There are two factors that immensely support the new sound of European Assault. The first one is the soundtrack's outstanding sound, which is courtesy of an outstanding orchestral performance and of a recording that captures the music in all its sheer impact. Once more, EA has to be congratulated for not sparing expenses, this time when they booked The Philharmonia Orchestra, one of Great Britain's leading orchestras, to record European Assault. The result is a gloriously rasping brass and full-bodied strings that are a joy to listen to — witness the opening of "Clearing Tobruk" or the strings entering at 0:22 in "Dogs of War - Main Title". And those demanding, rapid brass ostinato motifs in the second half of "Russia, 1942" are played without fault.

The second reason European Assault's imperial sounds make their mark is the fact that due to the tracks' longer running times, the music is given more room to breath and develop. Gone are the one-minute cues from Rising Sun and their slam-bang approach to impressing the listener. "Battle of the Bulge" spreads its exploration of the main theme's heroic qualities over four minutes, and "Operation Chariot" and "Redball Express" mark the first time that Lennertz' action tracks open with slow, atmospheric introductions that actually feel like an organic part of the composition. And despite only serving as introductions, these passage are more moving than most of Lennertz' slow material on Rising Sun and Pacific Assault, again due to his more inspired orchestral writing.

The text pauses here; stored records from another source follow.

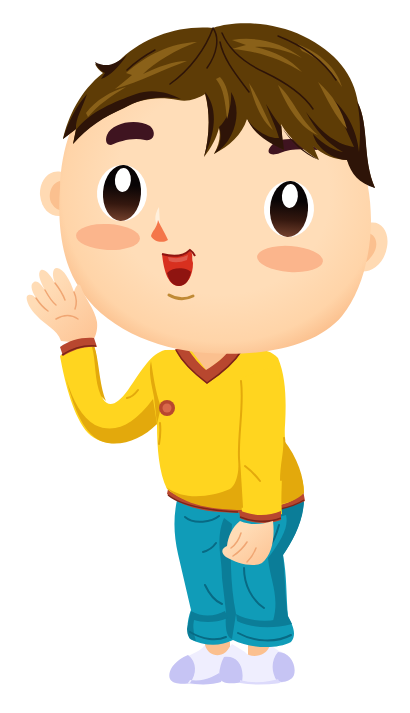
<!DOCTYPE html>
<html lang="en">
<head>
<meta charset="utf-8">
<title>Waving boy</title>
<style>
:root {
  --paper: #ffffff;
  --skin: #ffdab3;
  --skin-shade: #fbc08f;
  --skin-line: #f0a673;
  --blush: #fbb58c;
  --hair: #5e3c06;
  --hair-light: #8a6119;
  --hair-dark: #2e1408;
  --brow: #3f1420;
  --lip: #d8301f;
  --tongue: #8f1410;
  --jumper: #ffd51f;
  --jumper-shade: #e3a90c;
  --trim: #b8472f;
  --trim-dark: #7d2418;
  --jeans: #109cb8;
  --jeans-shade: #0b7d98;
  --jeans-dark: #086a84;
  --shoe: #efeefe;
  --shoe-shade: #c6c4f4;
}
html, body { margin: 0; background: var(--paper); overflow: hidden; }
svg { display: block; width: 410px; height: 713px; }
.skin { fill: var(--skin); }
.skin-shade { fill: var(--skin-shade); }
.skin-line { fill: none; stroke: var(--skin-line); stroke-width: 1.5; stroke-linecap: round; }
.hair { fill: var(--hair); }
.hair-light { fill: var(--hair-light); }
.hair-dark { fill: var(--hair-dark); }
.brow { fill: var(--brow); }
.blush { fill: var(--blush); }
.jumper { fill: var(--jumper); }
.jumper-shade { fill: var(--jumper-shade); }
.jumper-line { fill: none; stroke: var(--jumper-shade); stroke-width: 2; stroke-linecap: round; }
.trim { fill: var(--trim); }
.trim-line { fill: none; stroke: var(--trim-dark); stroke-width: 1.5; }
.jeans { fill: var(--jeans); }
.jeans-shade { fill: var(--jeans-shade); }
.jeans-line { fill: none; stroke: var(--jeans-dark); stroke-width: 2; stroke-linecap: round; }
.shoe { fill: var(--shoe); }
.shoe-shade { fill: var(--shoe-shade); }
.white { fill: var(--paper); }
</style>
</head>
<body>
<svg viewBox="0 0 410 713" role="img" aria-label="A smiling cartoon boy in a yellow jumper and blue jeans waving">
  <defs>
    <radialGradient id="face-tone" cx="0.52" cy="0.45" r="0.58">
      <stop offset="0.6" stop-color="#ffddb8"/>
      <stop offset="0.88" stop-color="#ffd4a8"/>
      <stop offset="1" stop-color="#fbc08e"/>
    </radialGradient>
    <linearGradient id="iris" x1="0" y1="0" x2="0" y2="1">
      <stop offset="0.35" stop-color="#080405"/>
      <stop offset="0.7" stop-color="#35180f"/>
      <stop offset="1" stop-color="#73402c"/>
    </linearGradient>
    <linearGradient id="hand-tone" x1="0" y1="0" x2="1" y2="1">
      <stop offset="0.3" stop-color="#ffdcb6"/>
      <stop offset="1" stop-color="#fdc292"/>
    </linearGradient>
    <g id="eye">
      <ellipse class="white" cx="0" cy="0" rx="25" ry="28"/>
      <ellipse cx="0" cy="0" rx="19" ry="28" fill="url(#iris)"/>
      <ellipse class="white" cx="0" cy="-13" rx="8" ry="12"/>
    </g>
  </defs>

  <g id="shoes">
    <path class="skin-shade" d="M205 642h25v18h-25zM248 642h24v16h-24z"/>
    <path class="shoe" d="M205 645C199 654 184 655 176 663C169 670 167 682 177 683C195 685 216 685 223 681C229 671 234 656 231 645C226 658 209 659 205 645Z"/>
    <path class="shoe-shade" d="M188 655C176 660 167 670 170 679C173 685 186 684 190 683C197 674 197 662 188 655ZM190 680C205 682 215 676 222 671L221 682C212 685 198 685 188 683Z"/>
    <path class="shoe" d="M232 644C224 654 219 665 219 675C220 684 231 683 241 683C262 685 288 685 293 677C297 665 291 655 279 651L270 645C267 657 250 659 245 652Z"/>
    <path class="shoe-shade" d="M224 657C236 655 245 665 242 682C230 685 218 683 219 675Q220 664 224 657ZM278 652C289 652 297 664 294 675C291 682 281 683 277 681C271 672 271 660 278 652Z"/>
    <path d="M240 680C255 684 268 682 278 679L280 683Q258 686 240 683Z" fill="#dcdafb"/>
  </g>

  <g id="jeans">
    <path class="jeans" d="M177 500C173 519 174 536 178 554L191 610C187 620 186 633 190 639C203 646 220 647 233 640C249 648 276 650 291 642C297 635 293 625 288 617C286 596 287 576 283 555C293 540 304 520 304 497Z"/>
    <path class="jeans-shade" d="M224 518C215 540 222 556 222 578L226 612C225 627 226 637 232 639L236 614C230 583 230 551 232 524Z"/>
    <path class="jeans-shade" d="M271 505L304 499C304 520 293 541 283 555C285 578 285 598 288 617L273 621C280 596 270 580 268 558C281 541 289 527 286 515L272 519Z"/>
    <path class="jeans-shade" d="M191 611C203 618 216 616 225 611L228 618C213 624 201 622 194 620Q192 631 196 641Q187 640 187 629ZM236 614C250 622 273 623 288 616L292 624C270 630 248 627 237 621Z"/>
    <path class="jeans-line" d="M185 517C194 525 212 522 219 516M203 552Q211 550 216 543M205 585Q212 600 222 604M244 568C244 585 252 600 264 608M190 632C203 640 217 641 226 637M238 633C254 642 276 643 291 635M279 525Q275 540 268 549"/>
  </g>

  <g id="jumper-body">
    <path class="trim" d="M167 494C179 505 200 511 220 512C240 514 279 513 305 501L303 490L169 484Z"/>
    <path class="trim-line" d="M168 495C180 505 203 510 238 512M280 509Q295 506 304 500"/>
    <path class="jumper" d="M165 350C151 354 143 368 128 390C117 405 109 408 103 399C98 382 98 356 94 346C83 343 70 348 60 356C65 384 74 418 88 433C102 447 123 445 139 436L157 424C157 448 159 473 167 489C185 504 212 507 238 508C261 510 288 508 304 492C304 479 296 459 284 441C286 412 288 382 278 358C270 349 256 348 242 349Z"/>
    <path class="jumper-shade" d="M66 378C73 402 82 417 95 425C114 434 133 426 153 399L157 424C141 440 119 448 101 441C82 433 72 402 66 378Z"/>
    <path class="jumper-shade" d="M166 487C184 501 211 497 230 489C240 482 239 461 240 440L245 510C215 510 184 506 166 487ZM283 439C298 458 304 478 304 493C297 500 288 503 281 504Z"/>
    <path class="jumper-shade" d="M151 361C148 372 152 386 154 397L157 424L161 407C155 391 153 373 151 361ZM94 346C99 358 99 384 106 401L101 396C94 380 96 360 92 347Z"/>
    <path class="jumper" d="M241 378C244 403 238 431 239 456L242 514C254 520 272 520 282 514C280 488 282 463 285 438L278 364Z"/>
    <path class="jumper-line" d="M241 381C244 406 238 433 239 458L242 507M284 438C286 449 281 462 281 480M160 423Q161 433 159 444M245 466Q253 472 260 481M127 398Q133 397 138 390"/>
    <path class="trim" d="M239 510C252 516 267 517 281 511L281 520C268 525 250 523 240 518Z"/>
    <path class="trim-line" d="M240 517C252 522 268 523 281 518"/>
    <circle class="trim" cx="167" cy="408" r="8"/>
    <circle cx="167" cy="408" r="4.5" fill="#d9694a"/>
  </g>

  <g id="collar">
    <path class="skin-shade" d="M187 345L207 371L238 345Z"/>
    <path class="trim" d="M175 349L188 349C193 357 200 365 206 370C216 364 225 357 230 349L243 349C234 364 218 376 207 384C195 374 182 364 175 349Z"/>
    <path class="trim-line" d="M176 350C183 363 195 374 207 383C219 375 234 363 242 350"/>
  </g>

  <g id="lowered-hand">
    <path fill="url(#hand-tone)" d="M240 521C252 526 262 524 273 521C275 538 272 555 262 563C253 568 236 563 226 557C220 552 222 548 227 546C228 537 232 527 240 521Z"/>
    <path class="skin-line" d="M231 548Q238 543 241 533M233 556Q242 550 247 542M247 562Q253 556 256 548"/>
  </g>

  <g id="ears">
    <path class="skin" d="M64 173C50 167 39 181 40 195C42 212 53 219 66 215Z"/>
    <path class="skin-shade" d="M60 181C51 183 47 196 52 204Q56 211 65 211L62 183Z"/>
    <path class="skin" d="M366 224C380 218 390 231 387 247C384 265 370 274 358 271Z"/>
    <path class="skin-shade" d="M368 233C378 235 379 248 371 257Q366 264 359 266Z"/>
  </g>

  <path id="face" fill="url(#face-tone)" d="M96 92C74 112 61 148 60 188C57 227 63 264 79 287C101 325 154 350 207 353C264 357 317 346 342 316C361 293 371 255 371 220C371 174 354 122 315 88C260 50 141 52 96 92Z"/>

  <g id="features">
    <ellipse class="blush" cx="108" cy="237" rx="32" ry="13" transform="rotate(3 108 237)"/>
    <ellipse class="blush" cx="290" cy="259" rx="33" ry="13" transform="rotate(4 290 259)"/>
    <use href="#eye" transform="translate(122 193) rotate(4)"/>
    <use href="#eye" transform="translate(289 209) rotate(4)"/>
    <path class="brow" d="M107 135C112 122 137 118 150 126C157 132 154 142 145 140C133 137 120 141 111 145C106 145 105 140 107 135Z"/>
    <path class="brow" d="M269 149C276 135 305 136 318 150C304 149 291 148 280 153C272 156 267 154 269 149Z"/>
    <path d="M159 207C153 216 155 226 160 225Z" fill="#fff0dc"/>
    <path d="M158 220C161 227 166 235 168 240C162 244 153 241 151 236C152 231 157 228 158 220Z" fill="#f4764a"/>
    <path fill="var(--lip)" d="M162 254C172 257 183 257 190 251C194 254 191 258 193 263C193 275 188 285 179 286C169 286 164 273 162 254Z"/>
    <path fill="var(--tongue)" d="M167 273C174 266 187 268 191 272C189 281 185 286 179 286C173 286 169 281 167 273Z"/>
    <path class="white" d="M168 257Q179 260 188 255L187 260Q177 264 169 261Z" opacity="0.2"/>
    <path d="M162 254C173 257 183 257 190 250Q193 252 195 256" fill="none" stroke="#8f1410" stroke-width="2"/>
    <path d="M169 295Q181 302 193 296" fill="none" stroke="#c08a35" stroke-width="3" stroke-linecap="round"/>
  </g>

  <g id="hair">
    <path class="hair" d="M95 64C105 69 114 66 122 58C145 37 179 25 213 28C236 20 274 22 303 36C336 52 354 75 358 103C369 125 362 158 375 188C365 184 353 173 347 160C336 160 323 155 313 146L319 160C304 151 289 138 281 124C283 136 281 143 284 150C268 141 254 132 247 119C242 135 229 146 214 154C219 145 221 136 219 128C216 139 211 148 204 157C209 139 211 115 205 94C197 99 188 102 178 100C157 96 140 99 124 108C103 117 87 127 73 144L76 129L63 139C68 117 80 91 103 73Q98 70 95 64Z"/>
    <path class="hair-dark" d="M95 62C108 69 117 63 127 55C118 68 110 76 101 79L105 73Q97 69 95 62ZM76 130C91 111 114 102 136 94C153 88 169 93 181 99C157 95 140 99 124 108C104 117 88 127 73 144ZM63 139C68 122 77 105 87 94C83 107 75 119 76 129Z"/>
    <path class="hair-dark" d="M205 92C216 105 218 127 204 157C209 139 211 116 205 92ZM219 127C228 119 232 105 231 92C242 109 237 140 214 154Q224 140 219 127ZM247 118C252 129 269 139 279 138C276 127 270 115 266 104C283 132 296 147 319 160C303 154 290 141 281 126L284 150C266 142 252 132 247 118Z"/>
    <path class="hair-dark" d="M306 112C323 135 339 145 354 147C344 125 337 107 323 91C347 108 357 131 359 152C361 132 360 115 357 101C370 127 362 158 375 188C359 183 351 174 347 160C331 159 316 147 313 134C325 146 336 151 343 152C327 143 315 130 306 112Z"/>
    <path class="hair-light" d="M126 73C147 55 170 43 197 42C177 49 155 62 143 74C158 67 173 61 187 61C167 68 139 82 115 89Q125 81 132 75ZM86 113C96 100 111 91 126 87C111 96 98 105 88 117Z"/>
    <path class="hair-light" d="M232 40C255 36 282 42 302 58C286 50 269 46 255 47C275 51 291 60 302 72C281 59 258 51 232 49L246 45ZM297 44C321 53 337 69 342 87C331 70 318 58 302 51Z"/>
    <path class="hair-light" d="M220 77C230 88 231 108 227 119C225 102 224 89 216 79ZM249 83C259 98 265 115 273 130C260 119 254 101 249 83ZM278 85C293 98 299 119 318 135C301 129 287 107 278 85ZM318 82C333 95 342 110 347 129C335 116 327 99 318 82Z"/>
    <path d="M213 28C220 38 217 54 207 68M213 28C206 48 190 70 170 84M222 33C230 52 247 64 264 72C285 82 303 94 313 109M220 42C224 61 238 77 249 92M278 36C301 45 323 60 336 80M155 50Q140 58 127 70" fill="none" stroke="var(--hair-dark)" stroke-width="1.5" stroke-linecap="round"/>
  </g>

  <g id="raised-hand">
    <path fill="url(#hand-tone)" d="M61 341C57 329 45 325 37 316C31 311 25 300 27 296C30 293 34 296 36 298C31 290 30 284 34 282C38 280 42 286 45 290C40 281 37 273 41 270C46 268 52 278 55 283C52 276 52 268 57 268C64 269 70 280 74 292C76 285 79 282 81 287C84 297 95 309 97 322C98 331 95 338 91 344Z"/>
    <path class="skin-line" d="M36 298Q42 307 48 311M45 290Q51 301 56 305M55 283Q62 292 65 300M74 292Q78 301 75 309M56 319Q68 312 78 319"/>
    <path class="trim" d="M60 347C70 340 82 337 94 338L97 347C84 346 73 350 63 356Z"/>
    <path class="trim-line" d="M62 355C73 348 84 345 96 346"/>
  </g>
</svg>
</body>
</html>
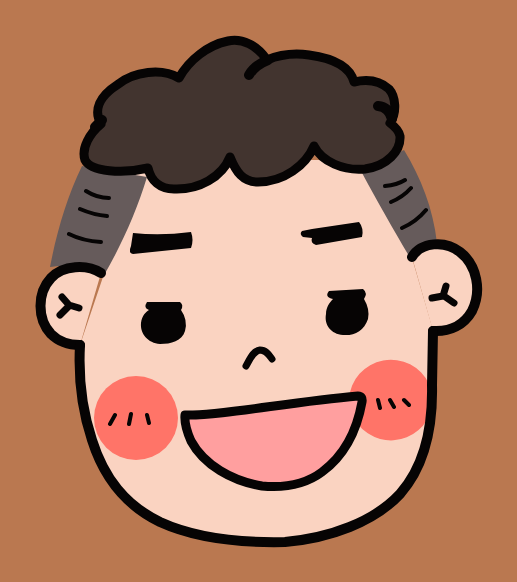
<!DOCTYPE html>
<html lang="en">
<head>
<meta charset="utf-8">
<title>Smiling boy portrait</title>
<style>
:root {
  --backdrop: #ba7850;
  --skin: #fad3c1;
  --hair: #42342f;
  --shaved: #665b5b;
  --blush: #ff7468;
  --mouth: #ff9f9f;
  --ink: #060404;
}
html, body { margin: 0; height: 100%; overflow: hidden; background: var(--backdrop); }
svg { display: block; width: 517px; height: 582px; }
.backdrop { fill: var(--backdrop); }
.skin { fill: var(--skin); }
.shaved { fill: var(--shaved); }
.blush { fill: var(--blush); }
.solid { fill: var(--ink); }
.line { fill: none; stroke: var(--ink); stroke-linecap: round; stroke-linejoin: round; }
.outline { stroke-width: 10; }
.ear { fill: var(--skin); }
.hair { fill: var(--hair); stroke-width: 9; }
.mouth { fill: var(--mouth); stroke-width: 9; }
.thin { stroke-width: 4; }
.medium { stroke-width: 7; }
</style>
</head>
<body>
<svg viewBox="0 0 517 582" role="img" aria-label="Cartoon face of a laughing boy with curly dark hair and rosy cheeks">
  <rect class="backdrop" width="517" height="582"/>

  <g id="head">
    <path class="skin" d="M140 160L104 274L80 345C80 385 83 415 92 440C104 478 125 505 160 522C195 538 240 543 285 542C330 538 374 522 400 494C424 467 433 430 432 385L433 330L412 258L364 160Z"/>
    <path class="shaved" d="M82 166L147 177C136 213 121 246 103 277C87 268 69 264 50 267C57 231 67 197 82 166Z"/>
    <path class="shaved" d="M361 171L404 150C421 178 433 208 437 243C425 246 418 252 412 261C396 234 378 203 361 171Z"/>
  </g>

  <g id="cheeks">
    <circle class="blush" cx="136" cy="418" r="42"/>
    <path class="blush" d="M349 399A42 42 0 0 1 429 384L427 420A42 42 0 0 1 349 399Z"/>
    <path class="line thin" d="M115 415L110 424M131 414L129 424M147 415L149 423M378 400L380 408M390 400L394 407M404 400L409 405"/>
  </g>

  <g id="ears">
    <path class="line outline ear" d="M101 273C87 264 63 265 51 278C37 293 37 319 51 334C58 341 68 345 80 345"/>
    <path class="line outline ear" d="M412 257C421 242 445 240 460 252C477 265 482 291 472 311C464 325 450 332 433 331"/>
    <path class="line medium" d="M62 297L69 305L79 308M69 306L60 315"/>
    <path class="line medium" d="M446 286L443 296L432 298M444 296L454 303"/>
  </g>

  <path class="line outline" d="M80 345C78 382 84 416 92 440C104 478 125 505 160 522C195 538 240 543 285 542C330 538 374 522 400 494C424 467 433 430 432 385L433 331"/>

  <path id="shaved-lines" class="line thin" d="M86 191Q97 198 109 198M80 209Q94 215 107 216M69 234Q83 241 101 242M385 186Q397 185 405 180M391 202Q403 197 411 188M402 228Q416 222 426 210"/>

  <g id="curls">
    <path class="line hair" d="M101 124C90 133 81 148 85 160C91 172 123 174 148 168C151 181 160 189 174 189C199 190 222 177 230 157C236 172 243 182 258 182C284 182 306 165 314 146C322 162 344 171 365 169C387 166 401 151 400 136C399 130 394 126 390 123C397 113 396 97 389 89C380 81 367 79 354 82C350 66 331 58 309 55C295 53 279 55 267 60C257 45 242 38 228 41C208 45 189 60 179 78C162 68 134 71 117 85C100 96 93 110 101 124Z"/>
    <path class="line outline" d="M249 75Q255 65 268 60M378 106Q389 107 392 119M95 127L102 120"/>
  </g>

  <g id="brows">
    <path class="solid" d="M133 233Q161 236 191 232Q194 240 191 248L133 254Q128 253 131 246Z"/>
    <path class="solid" d="M302 231L312 229L359 222Q364 228 362 237L316 245Q310 243 312 238L303 237Q299 234 302 231Z"/>
  </g>

  <g id="eyes">
    <path class="solid" d="M147 302L180 302Q184 305 181 310Q188 320 185 331C182 341 171 344 160 344C148 343 140 334 141 323C142 315 146 312 149 310Q143 308 147 302Z"/>
    <path class="solid" d="M329 291L363 289Q368 293 364 299Q370 309 368 319C364 331 354 336 343 335C331 334 324 325 326 314C326 307 330 302 333 299Q324 297 329 291Z"/>
  </g>

  <path id="nose" class="line medium" d="M246 366C250 359 253 351 260 350C266 350 269 355 272 359"/>
  <path id="smile" class="line mouth" d="M185 415C222 416 288 402 358 396Q363 396 362 402C357 430 345 455 322 472C306 484 284 488 262 486C232 481 204 465 191 441Q184 425 185 415Z"/>
</svg>
</body>
</html>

Another track that benefits greatly from a longer running time is "Clearing Tobruk", which like "Slash Temple" on Rising Sun opens with a propulsive string motif that's reminiscent of those found on Medal of Honor. But this time, the cue is actually long enough for that motif to make an impact and inject the composition with an energy that turns "Clearing Tobruk" into of the best action tracks Lennertz has written for the Medal of Honor franchise. The only cue that isn't helped by a longer running time is "North Africa", which at over five minutes is unfortunately the soundtrack's most expansive track. Its slow introduction, which is similar to those of "Operation Chariot" and "Redball Express", is appealing. But once the action kicks in, Lennertz relies too heavily on monotonous ostinato elements and orchestral material that is just to thin to carry the track, which as a result meanders for most of its running time. Despite a bold return of the main theme at 3:04 and some African hand percussion, the piece soon becomes wearisome and for once, its action sound isn't imposing enough to cover up structural weaknesses.


Third time's the charm indeed here. Medal of Honor: European Assault betters Lennertz' effort for Rising Sun and stands head and shoulders above the disappointment that was Pacific Assault. European Assault sees the franchise rebounding musically and although the soundtrack doesn't quite reach the stellar heights of Giacchino's Medal of Honor scores, it's a very satisfying listen in and of itself. The soundtrack is a more coherent, smoothly flowing work than Rising Sun was, thanks to longer tracks and Lennertz' willingness to finally give his compositions time to develop and unfold. The music is reminiscent of Medal of Honor: Frontline, in that it's emotionally powerful and possess an enticing sense of grandeur, underpinned by a superb main theme. And the action tracks, with their unrelenting barrage of exciting, mighty brass sounds, will give your music system a good workout, even though they're not among the most varied or creative battle cues in the Medal of Honor franchise. All this is performed and recorded exemplary, which allows the music to make its full impact upon the listener. This is one soundtrack that deserves to step out the large shadow of its predecessors.

Overall Score: 8/10